WORK TASK: Copy out lines with the word "right" from the material that follows.

GIVEN RECORDS:
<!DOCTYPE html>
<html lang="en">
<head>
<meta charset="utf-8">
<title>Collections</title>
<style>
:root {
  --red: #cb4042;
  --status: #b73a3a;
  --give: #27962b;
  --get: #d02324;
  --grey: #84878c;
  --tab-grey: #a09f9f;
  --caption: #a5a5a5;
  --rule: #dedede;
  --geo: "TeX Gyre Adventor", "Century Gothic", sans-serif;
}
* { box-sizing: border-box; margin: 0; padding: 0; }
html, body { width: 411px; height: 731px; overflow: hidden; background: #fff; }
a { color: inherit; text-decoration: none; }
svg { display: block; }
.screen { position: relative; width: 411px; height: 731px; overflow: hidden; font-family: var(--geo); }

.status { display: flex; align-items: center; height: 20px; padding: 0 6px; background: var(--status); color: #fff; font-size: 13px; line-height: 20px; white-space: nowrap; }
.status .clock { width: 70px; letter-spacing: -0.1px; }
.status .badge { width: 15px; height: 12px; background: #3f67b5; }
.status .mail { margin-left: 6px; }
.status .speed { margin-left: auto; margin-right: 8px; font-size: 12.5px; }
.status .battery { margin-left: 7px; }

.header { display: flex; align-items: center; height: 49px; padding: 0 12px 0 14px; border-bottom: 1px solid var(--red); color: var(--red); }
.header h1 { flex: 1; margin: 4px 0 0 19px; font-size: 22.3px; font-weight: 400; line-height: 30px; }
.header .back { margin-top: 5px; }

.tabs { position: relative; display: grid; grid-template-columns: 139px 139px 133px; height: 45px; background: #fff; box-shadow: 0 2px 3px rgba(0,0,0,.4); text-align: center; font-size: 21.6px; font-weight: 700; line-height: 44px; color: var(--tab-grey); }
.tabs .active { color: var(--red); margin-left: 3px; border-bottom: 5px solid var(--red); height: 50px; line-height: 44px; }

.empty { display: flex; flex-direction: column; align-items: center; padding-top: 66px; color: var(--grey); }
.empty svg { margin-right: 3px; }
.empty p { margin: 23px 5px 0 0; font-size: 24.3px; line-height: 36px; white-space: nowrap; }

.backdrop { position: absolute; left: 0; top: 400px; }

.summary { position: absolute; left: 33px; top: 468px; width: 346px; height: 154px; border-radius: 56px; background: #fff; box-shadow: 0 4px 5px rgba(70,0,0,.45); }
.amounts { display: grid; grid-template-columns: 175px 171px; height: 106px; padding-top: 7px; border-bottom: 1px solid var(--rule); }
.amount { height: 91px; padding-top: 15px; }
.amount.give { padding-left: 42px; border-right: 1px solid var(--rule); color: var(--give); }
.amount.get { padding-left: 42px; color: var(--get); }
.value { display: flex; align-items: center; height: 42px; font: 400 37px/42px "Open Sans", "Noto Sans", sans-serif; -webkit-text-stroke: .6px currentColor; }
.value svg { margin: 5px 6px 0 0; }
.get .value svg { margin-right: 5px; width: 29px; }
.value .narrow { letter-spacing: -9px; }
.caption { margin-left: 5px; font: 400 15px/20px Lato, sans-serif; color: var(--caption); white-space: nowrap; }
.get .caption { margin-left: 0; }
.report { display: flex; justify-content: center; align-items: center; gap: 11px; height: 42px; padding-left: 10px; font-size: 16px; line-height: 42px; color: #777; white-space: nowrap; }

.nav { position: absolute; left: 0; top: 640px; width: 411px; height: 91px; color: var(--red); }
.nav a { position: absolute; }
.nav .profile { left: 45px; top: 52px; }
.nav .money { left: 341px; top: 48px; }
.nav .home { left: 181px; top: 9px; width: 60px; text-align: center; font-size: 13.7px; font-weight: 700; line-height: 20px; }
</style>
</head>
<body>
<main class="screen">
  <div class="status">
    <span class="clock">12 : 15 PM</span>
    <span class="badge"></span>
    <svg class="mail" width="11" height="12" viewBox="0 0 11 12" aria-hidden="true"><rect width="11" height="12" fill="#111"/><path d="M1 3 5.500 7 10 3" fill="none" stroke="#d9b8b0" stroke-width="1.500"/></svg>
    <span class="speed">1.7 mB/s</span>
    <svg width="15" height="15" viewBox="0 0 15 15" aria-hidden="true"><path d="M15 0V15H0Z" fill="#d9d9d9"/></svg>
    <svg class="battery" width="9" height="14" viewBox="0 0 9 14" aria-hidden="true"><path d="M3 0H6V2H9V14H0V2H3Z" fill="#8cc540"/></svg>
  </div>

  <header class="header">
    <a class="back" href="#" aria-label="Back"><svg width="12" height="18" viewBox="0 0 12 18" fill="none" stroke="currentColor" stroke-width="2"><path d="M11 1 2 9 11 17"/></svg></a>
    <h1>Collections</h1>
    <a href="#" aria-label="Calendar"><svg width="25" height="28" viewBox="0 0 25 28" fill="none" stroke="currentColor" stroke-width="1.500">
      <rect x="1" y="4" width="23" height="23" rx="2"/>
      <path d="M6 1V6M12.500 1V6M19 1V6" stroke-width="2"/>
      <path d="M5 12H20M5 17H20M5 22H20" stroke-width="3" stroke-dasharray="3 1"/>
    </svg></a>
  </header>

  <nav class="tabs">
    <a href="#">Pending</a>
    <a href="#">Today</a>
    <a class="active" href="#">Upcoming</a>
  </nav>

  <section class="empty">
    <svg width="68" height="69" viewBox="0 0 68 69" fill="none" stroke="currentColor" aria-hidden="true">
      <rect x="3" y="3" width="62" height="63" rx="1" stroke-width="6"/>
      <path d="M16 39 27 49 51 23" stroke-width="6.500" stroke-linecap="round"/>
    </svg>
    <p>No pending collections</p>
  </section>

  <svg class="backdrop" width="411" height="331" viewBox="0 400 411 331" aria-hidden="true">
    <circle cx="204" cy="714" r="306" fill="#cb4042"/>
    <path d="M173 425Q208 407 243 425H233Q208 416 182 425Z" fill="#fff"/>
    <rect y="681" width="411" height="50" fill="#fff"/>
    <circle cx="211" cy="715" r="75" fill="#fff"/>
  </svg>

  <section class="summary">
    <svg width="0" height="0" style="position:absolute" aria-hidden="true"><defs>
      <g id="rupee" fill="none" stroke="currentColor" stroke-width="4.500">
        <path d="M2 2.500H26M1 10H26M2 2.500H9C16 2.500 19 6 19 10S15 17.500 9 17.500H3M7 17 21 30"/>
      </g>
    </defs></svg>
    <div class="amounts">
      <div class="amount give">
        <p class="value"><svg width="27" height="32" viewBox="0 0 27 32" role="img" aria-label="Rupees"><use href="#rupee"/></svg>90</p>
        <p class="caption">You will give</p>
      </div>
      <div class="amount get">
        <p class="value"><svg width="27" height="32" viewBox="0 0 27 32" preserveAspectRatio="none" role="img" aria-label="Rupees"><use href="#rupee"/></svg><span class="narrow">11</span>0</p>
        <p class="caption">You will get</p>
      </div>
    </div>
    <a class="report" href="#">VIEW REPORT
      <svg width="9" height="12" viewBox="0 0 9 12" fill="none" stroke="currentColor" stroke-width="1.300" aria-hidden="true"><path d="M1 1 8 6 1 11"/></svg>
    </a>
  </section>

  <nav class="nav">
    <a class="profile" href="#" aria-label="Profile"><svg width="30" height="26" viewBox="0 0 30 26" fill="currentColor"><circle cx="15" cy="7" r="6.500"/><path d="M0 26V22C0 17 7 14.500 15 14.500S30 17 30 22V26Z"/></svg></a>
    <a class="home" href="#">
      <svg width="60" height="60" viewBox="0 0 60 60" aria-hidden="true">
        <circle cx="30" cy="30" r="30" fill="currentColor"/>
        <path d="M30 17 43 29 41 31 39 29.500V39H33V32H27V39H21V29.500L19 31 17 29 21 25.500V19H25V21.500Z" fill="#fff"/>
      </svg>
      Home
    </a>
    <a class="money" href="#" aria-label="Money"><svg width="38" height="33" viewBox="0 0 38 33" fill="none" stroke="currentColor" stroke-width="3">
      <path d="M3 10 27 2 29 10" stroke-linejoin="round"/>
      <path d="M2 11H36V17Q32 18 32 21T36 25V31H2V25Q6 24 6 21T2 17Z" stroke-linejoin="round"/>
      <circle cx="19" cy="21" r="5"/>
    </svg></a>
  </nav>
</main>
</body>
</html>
...
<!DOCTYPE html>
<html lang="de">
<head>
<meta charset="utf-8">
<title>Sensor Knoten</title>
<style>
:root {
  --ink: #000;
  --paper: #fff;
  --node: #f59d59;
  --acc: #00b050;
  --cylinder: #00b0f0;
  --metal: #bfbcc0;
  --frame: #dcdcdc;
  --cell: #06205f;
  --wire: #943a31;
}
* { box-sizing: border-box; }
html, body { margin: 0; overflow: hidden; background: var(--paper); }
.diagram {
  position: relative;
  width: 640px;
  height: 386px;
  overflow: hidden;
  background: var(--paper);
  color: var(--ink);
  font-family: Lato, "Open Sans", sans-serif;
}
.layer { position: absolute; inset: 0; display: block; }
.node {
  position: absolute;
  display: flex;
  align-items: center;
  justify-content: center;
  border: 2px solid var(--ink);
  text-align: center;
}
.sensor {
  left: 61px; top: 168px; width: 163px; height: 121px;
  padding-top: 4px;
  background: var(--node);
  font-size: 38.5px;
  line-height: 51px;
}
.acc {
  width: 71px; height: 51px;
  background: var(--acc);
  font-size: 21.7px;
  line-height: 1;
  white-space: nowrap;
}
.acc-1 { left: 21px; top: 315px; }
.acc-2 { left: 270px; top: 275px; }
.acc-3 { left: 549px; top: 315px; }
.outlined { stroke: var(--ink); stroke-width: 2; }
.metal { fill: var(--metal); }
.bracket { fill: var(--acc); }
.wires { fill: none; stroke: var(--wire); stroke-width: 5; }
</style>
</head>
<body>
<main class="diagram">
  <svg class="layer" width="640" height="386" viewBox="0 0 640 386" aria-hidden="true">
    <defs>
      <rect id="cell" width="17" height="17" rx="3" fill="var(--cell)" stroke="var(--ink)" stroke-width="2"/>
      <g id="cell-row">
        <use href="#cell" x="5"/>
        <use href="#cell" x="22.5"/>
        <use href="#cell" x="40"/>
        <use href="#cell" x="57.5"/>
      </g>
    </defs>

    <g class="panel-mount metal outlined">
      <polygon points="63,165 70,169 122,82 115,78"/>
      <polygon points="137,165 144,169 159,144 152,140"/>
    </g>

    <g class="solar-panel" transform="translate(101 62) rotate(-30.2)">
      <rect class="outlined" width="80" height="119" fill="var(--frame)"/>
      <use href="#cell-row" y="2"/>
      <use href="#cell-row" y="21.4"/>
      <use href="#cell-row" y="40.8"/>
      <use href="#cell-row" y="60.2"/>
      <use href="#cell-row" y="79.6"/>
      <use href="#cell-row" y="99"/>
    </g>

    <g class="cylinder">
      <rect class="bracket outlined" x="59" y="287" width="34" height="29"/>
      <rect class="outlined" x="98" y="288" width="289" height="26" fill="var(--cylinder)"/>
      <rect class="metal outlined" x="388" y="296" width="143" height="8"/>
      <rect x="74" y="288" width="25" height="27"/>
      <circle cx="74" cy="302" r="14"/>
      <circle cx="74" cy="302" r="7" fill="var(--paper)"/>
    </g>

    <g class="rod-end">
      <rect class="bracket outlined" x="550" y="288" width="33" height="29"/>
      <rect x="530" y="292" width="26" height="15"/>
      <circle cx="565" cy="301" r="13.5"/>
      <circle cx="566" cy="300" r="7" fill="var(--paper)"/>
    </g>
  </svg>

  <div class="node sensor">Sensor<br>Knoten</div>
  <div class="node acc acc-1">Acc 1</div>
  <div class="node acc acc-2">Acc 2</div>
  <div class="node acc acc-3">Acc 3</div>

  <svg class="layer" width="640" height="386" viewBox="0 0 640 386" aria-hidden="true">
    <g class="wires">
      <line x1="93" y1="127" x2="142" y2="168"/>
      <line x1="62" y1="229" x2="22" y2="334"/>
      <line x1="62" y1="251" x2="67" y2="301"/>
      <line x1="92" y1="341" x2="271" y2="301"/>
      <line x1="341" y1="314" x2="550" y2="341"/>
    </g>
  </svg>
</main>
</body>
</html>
==
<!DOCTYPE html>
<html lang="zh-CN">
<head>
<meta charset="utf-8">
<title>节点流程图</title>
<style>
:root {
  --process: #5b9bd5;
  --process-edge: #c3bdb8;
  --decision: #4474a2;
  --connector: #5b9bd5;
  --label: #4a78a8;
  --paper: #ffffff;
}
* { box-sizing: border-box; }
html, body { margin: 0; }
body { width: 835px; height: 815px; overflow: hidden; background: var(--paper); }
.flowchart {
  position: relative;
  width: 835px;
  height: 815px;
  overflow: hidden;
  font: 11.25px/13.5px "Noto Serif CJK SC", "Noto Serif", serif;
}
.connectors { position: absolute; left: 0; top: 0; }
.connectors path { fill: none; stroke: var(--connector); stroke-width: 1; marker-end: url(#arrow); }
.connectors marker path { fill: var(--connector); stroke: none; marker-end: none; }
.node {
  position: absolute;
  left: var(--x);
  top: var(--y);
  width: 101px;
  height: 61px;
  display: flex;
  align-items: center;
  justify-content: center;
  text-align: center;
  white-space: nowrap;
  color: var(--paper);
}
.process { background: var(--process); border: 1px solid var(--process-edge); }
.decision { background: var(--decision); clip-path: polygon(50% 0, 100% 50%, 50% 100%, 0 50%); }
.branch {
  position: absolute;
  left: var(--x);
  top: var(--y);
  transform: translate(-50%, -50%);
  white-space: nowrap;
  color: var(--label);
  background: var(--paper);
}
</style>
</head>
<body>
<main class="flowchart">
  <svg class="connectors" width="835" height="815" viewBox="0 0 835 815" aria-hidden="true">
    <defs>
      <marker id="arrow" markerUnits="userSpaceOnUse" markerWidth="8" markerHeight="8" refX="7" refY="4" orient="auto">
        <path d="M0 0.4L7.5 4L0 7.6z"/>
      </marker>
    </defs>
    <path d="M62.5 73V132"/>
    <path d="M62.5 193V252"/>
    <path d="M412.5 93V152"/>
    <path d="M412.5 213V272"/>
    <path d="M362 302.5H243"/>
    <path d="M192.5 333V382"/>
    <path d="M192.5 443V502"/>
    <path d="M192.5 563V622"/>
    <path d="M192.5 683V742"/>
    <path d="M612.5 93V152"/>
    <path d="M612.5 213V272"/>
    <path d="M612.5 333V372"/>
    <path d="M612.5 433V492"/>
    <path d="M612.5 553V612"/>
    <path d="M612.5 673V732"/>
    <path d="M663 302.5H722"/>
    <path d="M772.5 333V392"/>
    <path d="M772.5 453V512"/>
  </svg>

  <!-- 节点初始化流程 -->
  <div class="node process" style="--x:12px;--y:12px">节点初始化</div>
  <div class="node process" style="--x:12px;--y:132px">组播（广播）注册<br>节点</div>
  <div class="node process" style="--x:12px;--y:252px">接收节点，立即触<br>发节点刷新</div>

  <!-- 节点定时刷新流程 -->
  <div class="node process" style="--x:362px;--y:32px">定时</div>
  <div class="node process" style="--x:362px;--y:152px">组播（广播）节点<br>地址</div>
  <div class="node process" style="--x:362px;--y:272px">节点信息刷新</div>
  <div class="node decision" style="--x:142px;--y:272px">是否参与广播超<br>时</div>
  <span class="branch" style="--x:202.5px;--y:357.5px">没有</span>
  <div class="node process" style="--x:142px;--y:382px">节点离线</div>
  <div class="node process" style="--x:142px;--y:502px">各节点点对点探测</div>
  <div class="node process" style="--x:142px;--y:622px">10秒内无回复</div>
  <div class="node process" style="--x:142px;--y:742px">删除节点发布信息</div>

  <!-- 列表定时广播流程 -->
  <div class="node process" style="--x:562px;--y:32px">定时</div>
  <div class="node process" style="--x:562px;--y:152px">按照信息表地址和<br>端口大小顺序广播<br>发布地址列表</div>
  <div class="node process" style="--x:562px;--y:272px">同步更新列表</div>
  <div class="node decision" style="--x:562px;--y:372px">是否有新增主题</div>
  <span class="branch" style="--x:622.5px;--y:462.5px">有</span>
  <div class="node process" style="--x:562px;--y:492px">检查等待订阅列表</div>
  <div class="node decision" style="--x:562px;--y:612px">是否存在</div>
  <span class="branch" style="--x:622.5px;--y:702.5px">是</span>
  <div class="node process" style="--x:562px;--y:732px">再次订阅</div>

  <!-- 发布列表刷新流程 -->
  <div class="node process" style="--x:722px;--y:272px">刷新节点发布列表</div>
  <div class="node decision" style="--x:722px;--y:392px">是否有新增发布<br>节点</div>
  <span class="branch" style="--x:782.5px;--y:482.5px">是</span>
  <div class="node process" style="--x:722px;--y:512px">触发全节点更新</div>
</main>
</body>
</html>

RESULT OF THIS TASK:
.status .speed { margin-left: auto; margin-right: 8px; font-size: 12.5px; }
.empty svg { margin-right: 3px; }
.amount.give { padding-left: 42px; border-right: 1px solid var(--rule); color: var(--give); }
.get .value svg { margin-right: 5px; width: 29px; }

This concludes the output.